◆ **PROBLEM**
Go through the data below and return each line containing the word "paper".

··· DATA SUPPLIED ···

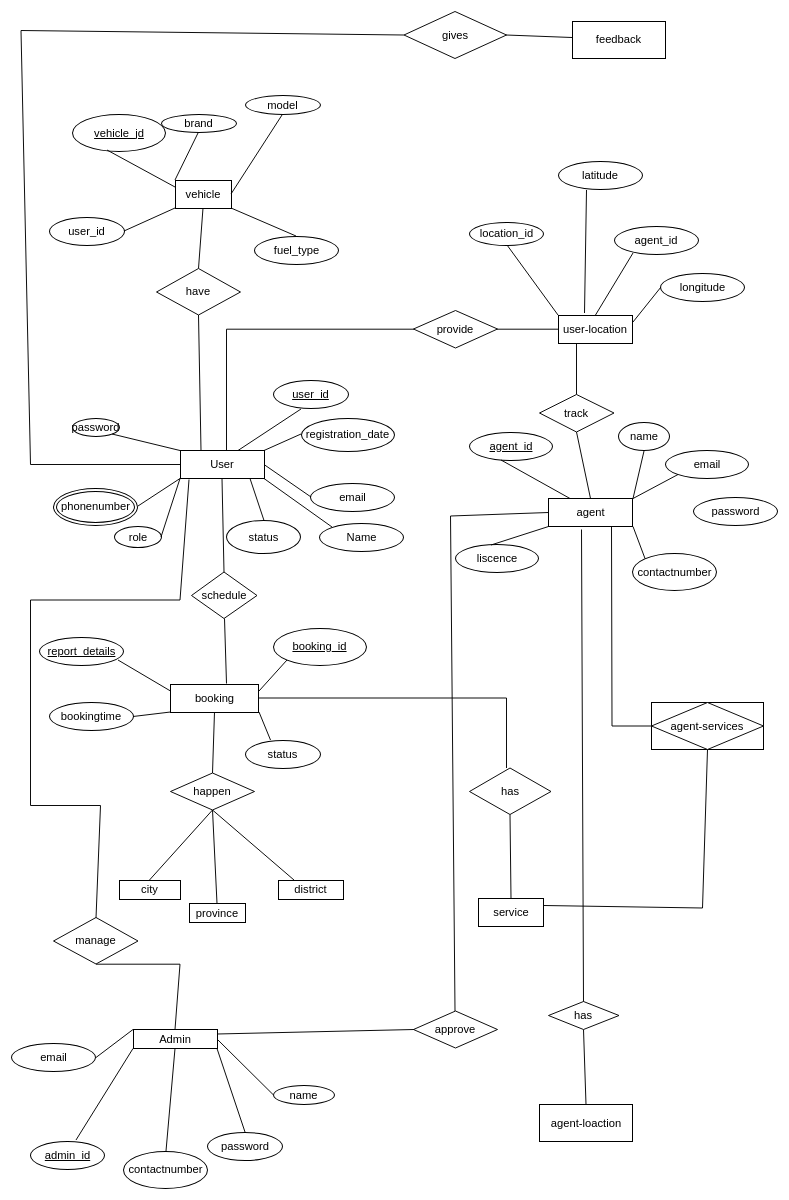
<!DOCTYPE html>
<html lang="en">
<head>
<meta charset="utf-8">
<title>Entity relationship diagram</title>
<style>
:root { --paper: #fff; --ink: #000; }
* { box-sizing: border-box; }
html, body { margin: 0; background: var(--paper); }
.diagram {
  position: relative; width: 789px; height: 1200px; overflow: hidden;
  background: var(--paper); color: var(--ink);
  font: 11.2px/13px "Liberation Sans", Arial, sans-serif;
}
.node {
  position: absolute; left: var(--x); top: var(--y); width: var(--w); height: var(--h);
  display: flex; align-items: center; justify-content: center; white-space: nowrap;
}
.entity, .attribute { border: 1px solid var(--ink); background: var(--paper); }
.attribute { border-radius: 50%; }
.key { text-decoration: underline; }
.multivalued::after {
  content: ""; position: absolute; inset: 2px; border: 1px solid var(--ink); border-radius: 50%;
}
.connectors { position: absolute; left: 0; top: 0; fill: none; stroke: var(--ink); stroke-width: 0.95; }
.diamonds { fill: var(--paper); }
</style>
</head>
<body>
<main class="diagram">

  <!-- Entities -->
  <div class="node entity" style="--x:571.5px;--y:20.5px;--w:94px;--h:38px">feedback</div>
  <div class="node entity" style="--x:174.5px;--y:179.5px;--w:57px;--h:29px">vehicle</div>
  <div class="node entity" style="--x:557.5px;--y:314.5px;--w:75px;--h:29px">user-location</div>
  <div class="node entity" style="--x:179.5px;--y:450px;--w:85px;--h:29px">User</div>
  <div class="node entity" style="--x:548px;--y:498px;--w:85px;--h:29px">agent</div>
  <div class="node entity" style="--x:170px;--y:683.5px;--w:89px;--h:29px">booking</div>
  <div class="node entity" style="--x:118.5px;--y:879.5px;--w:62px;--h:20px">city</div>
  <div class="node entity" style="--x:188.5px;--y:903px;--w:57px;--h:20px">province</div>
  <div class="node entity" style="--x:277.5px;--y:879.5px;--w:66px;--h:20px">district</div>
  <div class="node entity" style="--x:478px;--y:898px;--w:66px;--h:29px">service</div>
  <div class="node entity" style="--x:132.5px;--y:1029px;--w:85px;--h:20px">Admin</div>
  <div class="node entity" style="--x:539px;--y:1104px;--w:94px;--h:38px">agent-loaction</div>
  <div class="node entity" style="--x:651px;--y:702px;--w:113px;--h:48px"></div>

  <!-- Vehicle attributes -->
  <div class="node attribute key" style="--x:72px;--y:114px;--w:94px;--h:38px">vehicle_jd</div>
  <div class="node attribute" style="--x:160.5px;--y:114px;--w:76px;--h:19px">brand</div>
  <div class="node attribute" style="--x:244.5px;--y:95px;--w:76px;--h:20px">model</div>
  <div class="node attribute" style="--x:48.5px;--y:216.5px;--w:76px;--h:29px">user_id</div>
  <div class="node attribute" style="--x:254px;--y:235.5px;--w:85px;--h:29px">fuel_type</div>

  <!-- User-location attributes -->
  <div class="node attribute" style="--x:557.5px;--y:160.5px;--w:85px;--h:29px">latitude</div>
  <div class="node attribute" style="--x:469px;--y:221.5px;--w:75px;--h:24px">location_id</div>
  <div class="node attribute" style="--x:613.5px;--y:226px;--w:85px;--h:29px">agent_id</div>
  <div class="node attribute" style="--x:660px;--y:272.5px;--w:85px;--h:29px">longitude</div>

  <!-- User attributes -->
  <div class="node attribute" style="--x:71.5px;--y:417.5px;--w:48px;--h:19px">password</div>
  <div class="node attribute key" style="--x:272.5px;--y:380px;--w:76px;--h:29px">user_id</div>
  <div class="node attribute" style="--x:300.5px;--y:417.5px;--w:94px;--h:34px">registration_date</div>
  <div class="node attribute multivalued" style="--x:53px;--y:487.5px;--w:85px;--h:38px">phonenumber</div>
  <div class="node attribute" style="--x:114px;--y:526px;--w:48px;--h:22px">role</div>
  <div class="node attribute" style="--x:226px;--y:520px;--w:75px;--h:34px">status</div>
  <div class="node attribute" style="--x:310px;--y:483px;--w:85px;--h:29px">email</div>
  <div class="node attribute" style="--x:319px;--y:522.5px;--w:85px;--h:29px">Name</div>

  <!-- Agent attributes -->
  <div class="node attribute key" style="--x:469px;--y:431.5px;--w:84px;--h:29px">agent_id</div>
  <div class="node attribute" style="--x:618px;--y:422px;--w:52px;--h:29px">name</div>
  <div class="node attribute" style="--x:665px;--y:450px;--w:84px;--h:29px">email</div>
  <div class="node attribute" style="--x:693px;--y:497px;--w:85px;--h:29px">password</div>
  <div class="node attribute" style="--x:455px;--y:543.5px;--w:84px;--h:29px">liscence</div>
  <div class="node attribute" style="--x:632px;--y:553px;--w:85px;--h:38px">contactnumber</div>

  <!-- Booking attributes -->
  <div class="node attribute key" style="--x:39px;--y:637px;--w:85px;--h:29px">report_details</div>
  <div class="node attribute key" style="--x:272.5px;--y:627.5px;--w:94px;--h:38px">booking_id</div>
  <div class="node attribute" style="--x:48.5px;--y:702px;--w:85px;--h:29px">bookingtime</div>
  <div class="node attribute" style="--x:244.5px;--y:739.5px;--w:76px;--h:29px">status</div>

  <!-- Admin attributes -->
  <div class="node attribute" style="--x:11px;--y:1043px;--w:85px;--h:29px">email</div>
  <div class="node attribute key" style="--x:30px;--y:1141px;--w:75px;--h:29px">admin_id</div>
  <div class="node attribute" style="--x:123px;--y:1150.5px;--w:85px;--h:38px">contactnumber</div>
  <div class="node attribute" style="--x:207px;--y:1131.5px;--w:76px;--h:29px">password</div>
  <div class="node attribute" style="--x:272.5px;--y:1085px;--w:62px;--h:20px">name</div>

  <svg class="connectors" width="789" height="1200" viewBox="0 0 789 1200" aria-hidden="true">
    <g class="attribute-lines">
      <path d="M107 150L175 187M198 133L175 180M282 115L231 194M124 231L175 208M231 208L296 236"/>
      <path d="M507 245L558 315M586.5 190L584.5 313M633 253L595.5 315M661 287L633 322"/>
      <path d="M112 434L180 450.5M301 409L238 450.5M301 434L264 450.5M138 506L180 478.5M161 537L180 478.5M250 478.5L264 520.5M264 464.5L311 497M264 478.5L332 527"/>
      <path d="M501 460L570 498.5M644 451L633 498.5M678 474.5L633 498.5M548.5 526.5L491 545M633 526.5L645 558.5"/>
      <path d="M118 660L170.5 691M287 660L259 691M133 716.5L170.5 712M259 712L270.5 740"/>
      <path d="M96 1057.5L133 1029.5M133 1048.5L76 1140M175 1048.5L166 1151M217 1048.5L245 1132M217 1039L273 1094.5"/>
    </g>
    <g class="relationship-lines">
      <path d="M404 35L21 30.5L30.5 464.5H180M506 35L572 37.5"/>
      <path d="M203 208L198.5 268.5M198.5 315L201 450.5"/>
      <path d="M226.5 450.5V329.2H414M497 329.2H558"/>
      <path d="M576.5 343.5V394.5M576.5 432L590.5 498.5"/>
      <path d="M222 478.5L224 572M224.5 618.5L226.5 683.5"/>
      <path d="M189 479.5L180 600H30.5V805.5H100.5L96 918M96 964.2H180L175 1029.5"/>
      <path d="M214.5 712L212.5 773M212.5 810L149.5 880M212.5 810L217 903.5M212.5 810L294 880"/>
      <path d="M259 698H506.5V768M510 814.5L511 898.5"/>
      <path d="M548.5 512.5L450.5 516L455 1011M414 1029.5L217 1034"/>
      <path d="M581.5 529.5L583.5 1002M583.5 1029.5L586 1104.5"/>
      <path d="M611.5 526.5L612 726H651.5M707.5 749.5L702.5 908L544 905.5"/>
    </g>
    <g class="diamonds">
      <polygon points="404,35 455,11.5 506.5,35 455,58.5"/>
      <polygon points="156.5,292 198.5,268.5 240.5,292 198.5,315"/>
      <polygon points="413.5,329 455.5,310.5 497.5,329 455.5,348"/>
      <polygon points="539.5,413 576.5,394.5 614,413 576.5,432"/>
      <polygon points="191.5,595.5 224,572 257,595.5 224,618.5"/>
      <polygon points="170.5,791.5 212.5,773 254.5,791.5 212.5,810"/>
      <polygon points="469.5,791.5 510,768 551,791.5 510,814.5"/>
      <polygon points="651.5,726 707.5,702.5 763.5,726 707.5,749.5"/>
      <polygon points="53.5,941 96,917.5 138,941 96,964"/>
      <polygon points="413.5,1029.5 455.5,1011 497.5,1029.5 455.5,1048"/>
      <polygon points="548.5,1015.5 583.5,1001.5 619,1015.5 583.5,1029.5"/>
    </g>
  </svg>

  <!-- Relationships -->
  <div class="node relationship" style="--x:404px;--y:11px;--w:102px;--h:48px">gives</div>
  <div class="node relationship" style="--x:156px;--y:268px;--w:84px;--h:47px">have</div>
  <div class="node relationship" style="--x:413px;--y:310px;--w:84px;--h:38px">provide</div>
  <div class="node relationship" style="--x:539px;--y:394px;--w:74px;--h:38px">track</div>
  <div class="node relationship" style="--x:191px;--y:572px;--w:66px;--h:47px">schedule</div>
  <div class="node relationship" style="--x:170px;--y:773px;--w:84px;--h:37px">happen</div>
  <div class="node relationship" style="--x:469px;--y:768px;--w:82px;--h:47px">has</div>
  <div class="node relationship" style="--x:651px;--y:702px;--w:112px;--h:48px">agent-services</div>
  <div class="node relationship" style="--x:53px;--y:917px;--w:85px;--h:47px">manage</div>
  <div class="node relationship" style="--x:413px;--y:1011px;--w:84px;--h:37px">approve</div>
  <div class="node relationship" style="--x:548px;--y:1001px;--w:70px;--h:28px">has</div>
</main>
</body>
</html>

···

◆ **ANSWER TO THE EXERCISE**
:root { --paper: #fff; --ink: #000; }
html, body { margin: 0; background: var(--paper); }
  background: var(--paper); color: var(--ink);
.entity, .attribute { border: 1px solid var(--ink); background: var(--paper); }
.diamonds { fill: var(--paper); }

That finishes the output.